:: Records provided ::
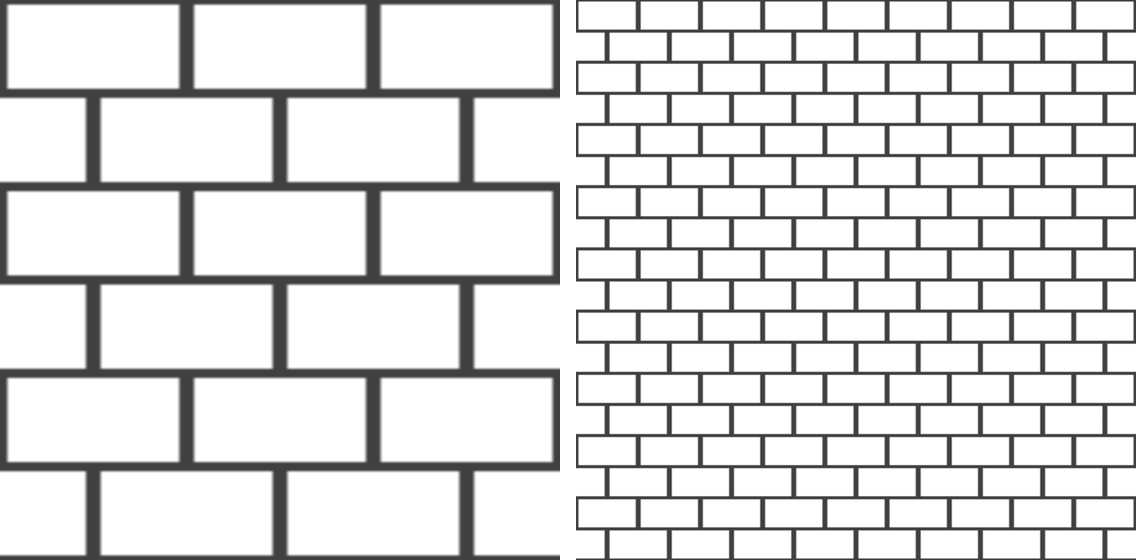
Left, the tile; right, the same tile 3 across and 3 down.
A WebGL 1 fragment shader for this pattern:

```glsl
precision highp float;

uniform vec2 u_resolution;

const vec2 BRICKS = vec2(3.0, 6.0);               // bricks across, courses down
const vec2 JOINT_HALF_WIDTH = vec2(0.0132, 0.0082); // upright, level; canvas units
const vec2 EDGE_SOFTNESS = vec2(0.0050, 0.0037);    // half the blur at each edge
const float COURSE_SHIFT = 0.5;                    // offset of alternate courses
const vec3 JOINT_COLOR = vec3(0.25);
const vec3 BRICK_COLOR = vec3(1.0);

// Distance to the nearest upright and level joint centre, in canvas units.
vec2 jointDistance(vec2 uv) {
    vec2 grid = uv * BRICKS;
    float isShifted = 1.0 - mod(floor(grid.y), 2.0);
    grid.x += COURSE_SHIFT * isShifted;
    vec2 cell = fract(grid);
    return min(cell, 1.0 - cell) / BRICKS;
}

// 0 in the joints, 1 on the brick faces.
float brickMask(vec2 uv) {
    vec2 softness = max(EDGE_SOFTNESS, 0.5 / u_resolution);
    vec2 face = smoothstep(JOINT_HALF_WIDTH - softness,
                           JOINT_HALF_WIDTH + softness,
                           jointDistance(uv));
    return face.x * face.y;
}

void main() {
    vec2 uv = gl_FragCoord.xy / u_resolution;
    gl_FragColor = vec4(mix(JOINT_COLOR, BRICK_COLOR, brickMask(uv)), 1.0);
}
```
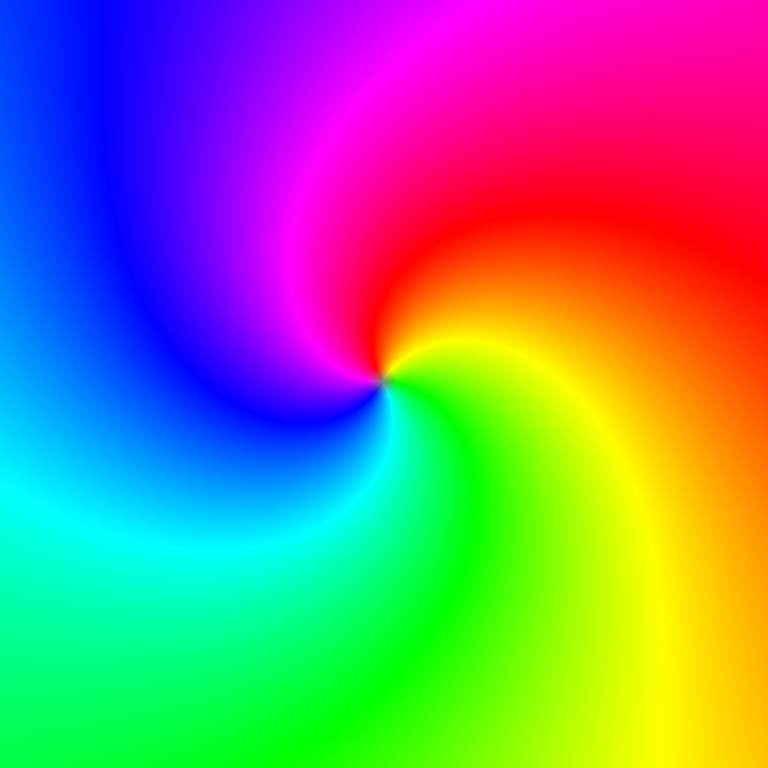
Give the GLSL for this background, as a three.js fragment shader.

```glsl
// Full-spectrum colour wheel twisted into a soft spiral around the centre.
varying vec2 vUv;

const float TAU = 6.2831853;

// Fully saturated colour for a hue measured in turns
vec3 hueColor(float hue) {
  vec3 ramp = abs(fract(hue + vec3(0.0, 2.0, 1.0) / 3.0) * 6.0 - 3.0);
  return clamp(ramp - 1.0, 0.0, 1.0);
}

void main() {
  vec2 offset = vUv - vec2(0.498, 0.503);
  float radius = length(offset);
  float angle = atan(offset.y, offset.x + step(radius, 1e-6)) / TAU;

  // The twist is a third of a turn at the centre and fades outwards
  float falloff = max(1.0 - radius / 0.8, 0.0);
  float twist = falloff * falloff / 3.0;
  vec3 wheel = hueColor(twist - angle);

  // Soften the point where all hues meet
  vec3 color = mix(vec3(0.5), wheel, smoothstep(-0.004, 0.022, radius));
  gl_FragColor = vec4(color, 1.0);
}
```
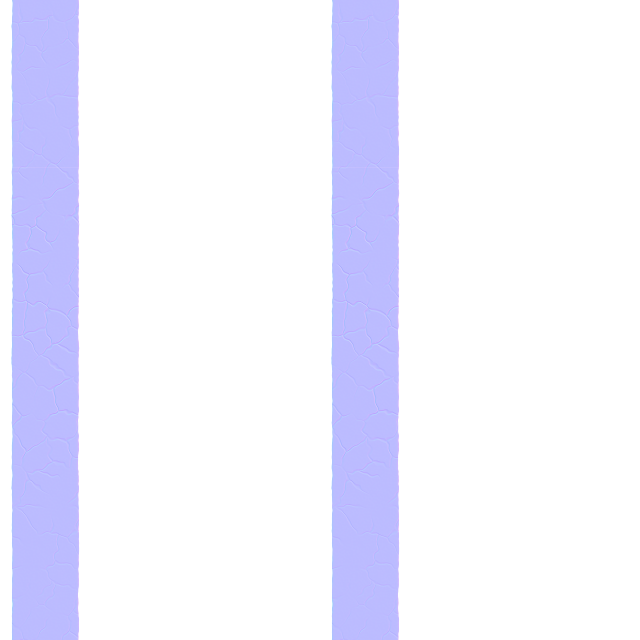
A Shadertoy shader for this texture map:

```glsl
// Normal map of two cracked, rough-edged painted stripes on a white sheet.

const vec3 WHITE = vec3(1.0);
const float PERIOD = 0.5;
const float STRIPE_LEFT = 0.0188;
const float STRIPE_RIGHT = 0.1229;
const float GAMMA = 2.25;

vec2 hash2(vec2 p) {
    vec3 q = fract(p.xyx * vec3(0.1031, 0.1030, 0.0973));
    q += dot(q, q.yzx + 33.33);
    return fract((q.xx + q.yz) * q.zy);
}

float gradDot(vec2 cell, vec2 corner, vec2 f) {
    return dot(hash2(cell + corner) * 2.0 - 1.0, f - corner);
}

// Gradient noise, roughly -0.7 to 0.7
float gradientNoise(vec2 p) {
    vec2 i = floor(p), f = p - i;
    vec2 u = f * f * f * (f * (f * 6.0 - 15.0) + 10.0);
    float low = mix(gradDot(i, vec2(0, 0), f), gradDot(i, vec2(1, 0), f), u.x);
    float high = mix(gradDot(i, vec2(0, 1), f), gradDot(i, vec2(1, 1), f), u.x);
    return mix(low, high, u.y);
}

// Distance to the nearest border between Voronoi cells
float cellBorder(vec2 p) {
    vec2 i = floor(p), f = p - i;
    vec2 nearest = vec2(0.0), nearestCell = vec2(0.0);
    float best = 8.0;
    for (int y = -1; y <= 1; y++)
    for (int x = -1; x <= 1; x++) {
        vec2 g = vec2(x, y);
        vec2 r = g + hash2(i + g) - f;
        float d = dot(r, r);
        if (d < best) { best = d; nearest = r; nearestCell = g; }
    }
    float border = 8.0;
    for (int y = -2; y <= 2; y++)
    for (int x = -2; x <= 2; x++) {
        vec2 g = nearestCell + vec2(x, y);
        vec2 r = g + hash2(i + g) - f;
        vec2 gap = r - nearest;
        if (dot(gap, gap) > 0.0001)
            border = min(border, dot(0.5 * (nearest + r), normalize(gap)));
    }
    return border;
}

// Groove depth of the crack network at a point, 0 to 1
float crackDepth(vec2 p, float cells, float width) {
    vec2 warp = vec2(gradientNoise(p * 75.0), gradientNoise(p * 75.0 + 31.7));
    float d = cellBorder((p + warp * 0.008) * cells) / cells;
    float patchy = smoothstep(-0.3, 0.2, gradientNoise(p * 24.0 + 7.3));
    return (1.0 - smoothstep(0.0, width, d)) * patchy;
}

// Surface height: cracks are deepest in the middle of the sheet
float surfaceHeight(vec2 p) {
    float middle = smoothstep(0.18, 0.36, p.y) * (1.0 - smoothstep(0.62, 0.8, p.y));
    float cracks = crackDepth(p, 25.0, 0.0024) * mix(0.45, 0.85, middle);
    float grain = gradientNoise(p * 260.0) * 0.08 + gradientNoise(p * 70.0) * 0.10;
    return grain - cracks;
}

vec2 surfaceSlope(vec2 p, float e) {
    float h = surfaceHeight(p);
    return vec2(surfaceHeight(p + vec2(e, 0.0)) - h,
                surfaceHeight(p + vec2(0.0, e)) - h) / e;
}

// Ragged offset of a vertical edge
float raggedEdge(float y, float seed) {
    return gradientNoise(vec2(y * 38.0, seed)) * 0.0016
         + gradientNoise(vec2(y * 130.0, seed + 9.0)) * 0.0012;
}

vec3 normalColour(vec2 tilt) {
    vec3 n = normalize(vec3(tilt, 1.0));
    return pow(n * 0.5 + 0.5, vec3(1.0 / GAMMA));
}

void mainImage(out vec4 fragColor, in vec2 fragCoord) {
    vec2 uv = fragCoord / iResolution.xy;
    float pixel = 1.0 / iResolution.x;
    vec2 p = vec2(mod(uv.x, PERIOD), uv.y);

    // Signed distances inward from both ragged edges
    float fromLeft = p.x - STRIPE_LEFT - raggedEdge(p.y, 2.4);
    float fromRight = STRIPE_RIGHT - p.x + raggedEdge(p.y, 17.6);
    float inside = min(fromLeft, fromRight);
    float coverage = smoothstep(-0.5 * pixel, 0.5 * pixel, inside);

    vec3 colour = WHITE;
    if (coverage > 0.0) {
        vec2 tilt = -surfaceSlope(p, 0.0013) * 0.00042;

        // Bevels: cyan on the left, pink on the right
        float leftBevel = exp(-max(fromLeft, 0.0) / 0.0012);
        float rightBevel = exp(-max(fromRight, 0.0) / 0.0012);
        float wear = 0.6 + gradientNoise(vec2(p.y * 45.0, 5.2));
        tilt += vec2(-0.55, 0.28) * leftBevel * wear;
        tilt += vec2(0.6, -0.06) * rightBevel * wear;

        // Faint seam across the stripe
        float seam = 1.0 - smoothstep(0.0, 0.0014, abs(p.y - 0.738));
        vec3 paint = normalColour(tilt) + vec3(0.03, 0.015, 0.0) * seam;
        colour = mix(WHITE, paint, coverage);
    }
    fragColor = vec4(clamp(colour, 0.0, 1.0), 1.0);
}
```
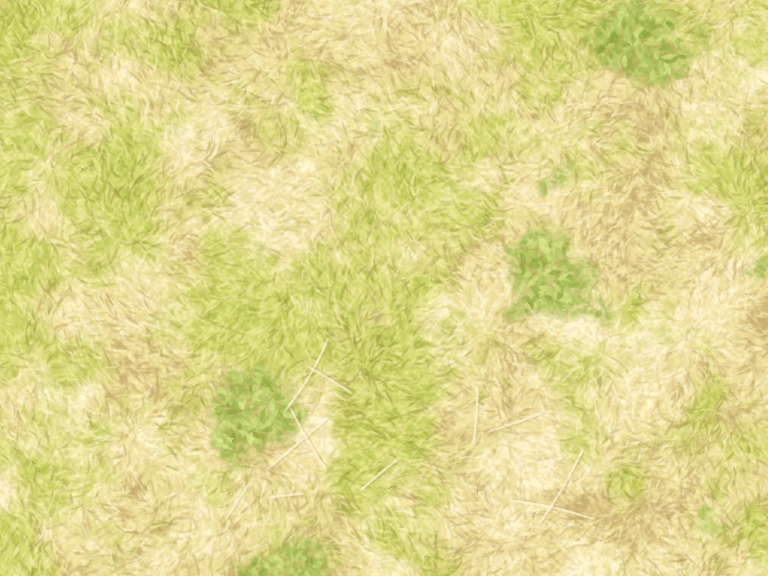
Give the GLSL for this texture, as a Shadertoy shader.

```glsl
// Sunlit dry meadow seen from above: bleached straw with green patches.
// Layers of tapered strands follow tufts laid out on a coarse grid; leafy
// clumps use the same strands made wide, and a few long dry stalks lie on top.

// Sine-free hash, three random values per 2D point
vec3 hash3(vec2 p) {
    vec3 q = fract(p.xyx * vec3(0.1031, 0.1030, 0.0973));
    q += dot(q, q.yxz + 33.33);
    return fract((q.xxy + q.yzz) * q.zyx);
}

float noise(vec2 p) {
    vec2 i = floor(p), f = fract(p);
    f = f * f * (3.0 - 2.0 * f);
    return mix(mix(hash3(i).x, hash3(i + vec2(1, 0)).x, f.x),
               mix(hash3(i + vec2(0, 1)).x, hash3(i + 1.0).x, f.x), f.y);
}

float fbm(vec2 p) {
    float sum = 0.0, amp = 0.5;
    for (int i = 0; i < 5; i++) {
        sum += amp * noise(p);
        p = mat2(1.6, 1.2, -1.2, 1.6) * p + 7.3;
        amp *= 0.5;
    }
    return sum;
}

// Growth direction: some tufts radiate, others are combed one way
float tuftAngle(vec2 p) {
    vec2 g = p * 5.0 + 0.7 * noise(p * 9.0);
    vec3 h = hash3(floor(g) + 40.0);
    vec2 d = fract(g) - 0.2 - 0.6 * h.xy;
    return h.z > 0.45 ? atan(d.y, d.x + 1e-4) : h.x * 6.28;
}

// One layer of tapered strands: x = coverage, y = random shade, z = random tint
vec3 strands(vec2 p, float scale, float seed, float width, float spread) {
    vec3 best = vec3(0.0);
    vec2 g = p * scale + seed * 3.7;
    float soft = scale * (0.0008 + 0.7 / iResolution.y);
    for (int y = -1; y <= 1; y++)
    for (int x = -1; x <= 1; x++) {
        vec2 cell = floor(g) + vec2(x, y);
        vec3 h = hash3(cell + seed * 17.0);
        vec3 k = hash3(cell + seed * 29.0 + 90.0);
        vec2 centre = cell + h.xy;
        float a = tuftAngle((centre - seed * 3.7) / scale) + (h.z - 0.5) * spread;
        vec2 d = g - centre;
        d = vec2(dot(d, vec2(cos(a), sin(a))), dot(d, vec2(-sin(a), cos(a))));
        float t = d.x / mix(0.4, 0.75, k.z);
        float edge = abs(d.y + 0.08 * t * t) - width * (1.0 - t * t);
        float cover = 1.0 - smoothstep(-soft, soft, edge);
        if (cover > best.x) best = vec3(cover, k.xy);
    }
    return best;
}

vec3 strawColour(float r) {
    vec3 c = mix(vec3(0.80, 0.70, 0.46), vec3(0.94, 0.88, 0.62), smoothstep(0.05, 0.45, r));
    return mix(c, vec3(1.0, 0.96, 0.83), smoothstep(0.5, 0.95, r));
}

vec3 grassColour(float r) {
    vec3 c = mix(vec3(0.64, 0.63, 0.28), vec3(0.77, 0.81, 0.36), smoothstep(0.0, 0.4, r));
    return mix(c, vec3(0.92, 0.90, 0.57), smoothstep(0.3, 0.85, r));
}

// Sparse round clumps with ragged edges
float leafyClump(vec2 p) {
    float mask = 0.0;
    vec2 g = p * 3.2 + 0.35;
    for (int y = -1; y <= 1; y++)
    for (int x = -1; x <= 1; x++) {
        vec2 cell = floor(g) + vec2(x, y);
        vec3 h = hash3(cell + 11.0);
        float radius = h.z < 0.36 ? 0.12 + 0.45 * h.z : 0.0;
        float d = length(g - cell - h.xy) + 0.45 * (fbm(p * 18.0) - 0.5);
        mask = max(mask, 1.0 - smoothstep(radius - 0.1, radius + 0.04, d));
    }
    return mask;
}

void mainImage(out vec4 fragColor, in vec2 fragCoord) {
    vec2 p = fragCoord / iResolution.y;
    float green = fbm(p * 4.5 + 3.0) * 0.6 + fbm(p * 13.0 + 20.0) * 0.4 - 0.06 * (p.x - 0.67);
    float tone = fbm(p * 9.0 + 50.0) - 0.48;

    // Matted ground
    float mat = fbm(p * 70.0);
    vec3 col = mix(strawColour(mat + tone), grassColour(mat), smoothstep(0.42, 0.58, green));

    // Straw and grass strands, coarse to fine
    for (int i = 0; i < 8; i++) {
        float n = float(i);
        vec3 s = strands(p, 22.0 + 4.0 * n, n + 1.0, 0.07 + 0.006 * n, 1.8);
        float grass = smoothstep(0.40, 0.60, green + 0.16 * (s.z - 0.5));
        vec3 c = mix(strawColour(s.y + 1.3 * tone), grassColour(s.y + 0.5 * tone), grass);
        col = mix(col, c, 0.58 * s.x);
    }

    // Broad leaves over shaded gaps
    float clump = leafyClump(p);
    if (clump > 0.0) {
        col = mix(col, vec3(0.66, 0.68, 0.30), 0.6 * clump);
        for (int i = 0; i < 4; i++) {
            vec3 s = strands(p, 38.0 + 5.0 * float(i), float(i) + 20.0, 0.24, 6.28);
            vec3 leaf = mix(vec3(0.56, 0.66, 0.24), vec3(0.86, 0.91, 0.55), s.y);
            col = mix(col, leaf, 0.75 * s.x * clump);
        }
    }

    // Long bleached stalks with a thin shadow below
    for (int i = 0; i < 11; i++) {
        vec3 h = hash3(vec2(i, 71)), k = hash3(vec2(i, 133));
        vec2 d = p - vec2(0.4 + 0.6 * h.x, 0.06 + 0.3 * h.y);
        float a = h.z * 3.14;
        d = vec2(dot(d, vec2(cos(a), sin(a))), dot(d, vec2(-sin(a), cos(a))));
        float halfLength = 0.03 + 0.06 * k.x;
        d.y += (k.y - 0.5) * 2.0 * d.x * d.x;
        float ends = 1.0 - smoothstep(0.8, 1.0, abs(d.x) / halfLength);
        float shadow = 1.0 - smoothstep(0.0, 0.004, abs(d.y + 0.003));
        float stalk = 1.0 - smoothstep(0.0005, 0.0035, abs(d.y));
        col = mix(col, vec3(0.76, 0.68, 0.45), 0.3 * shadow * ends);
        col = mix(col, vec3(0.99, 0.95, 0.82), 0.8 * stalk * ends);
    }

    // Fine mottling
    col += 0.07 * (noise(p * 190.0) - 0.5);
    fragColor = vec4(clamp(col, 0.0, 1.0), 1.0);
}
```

:: Your task ::
Tell how many lines of the data above include the string "seed", with no other text in the answer.

:: Reply ::
8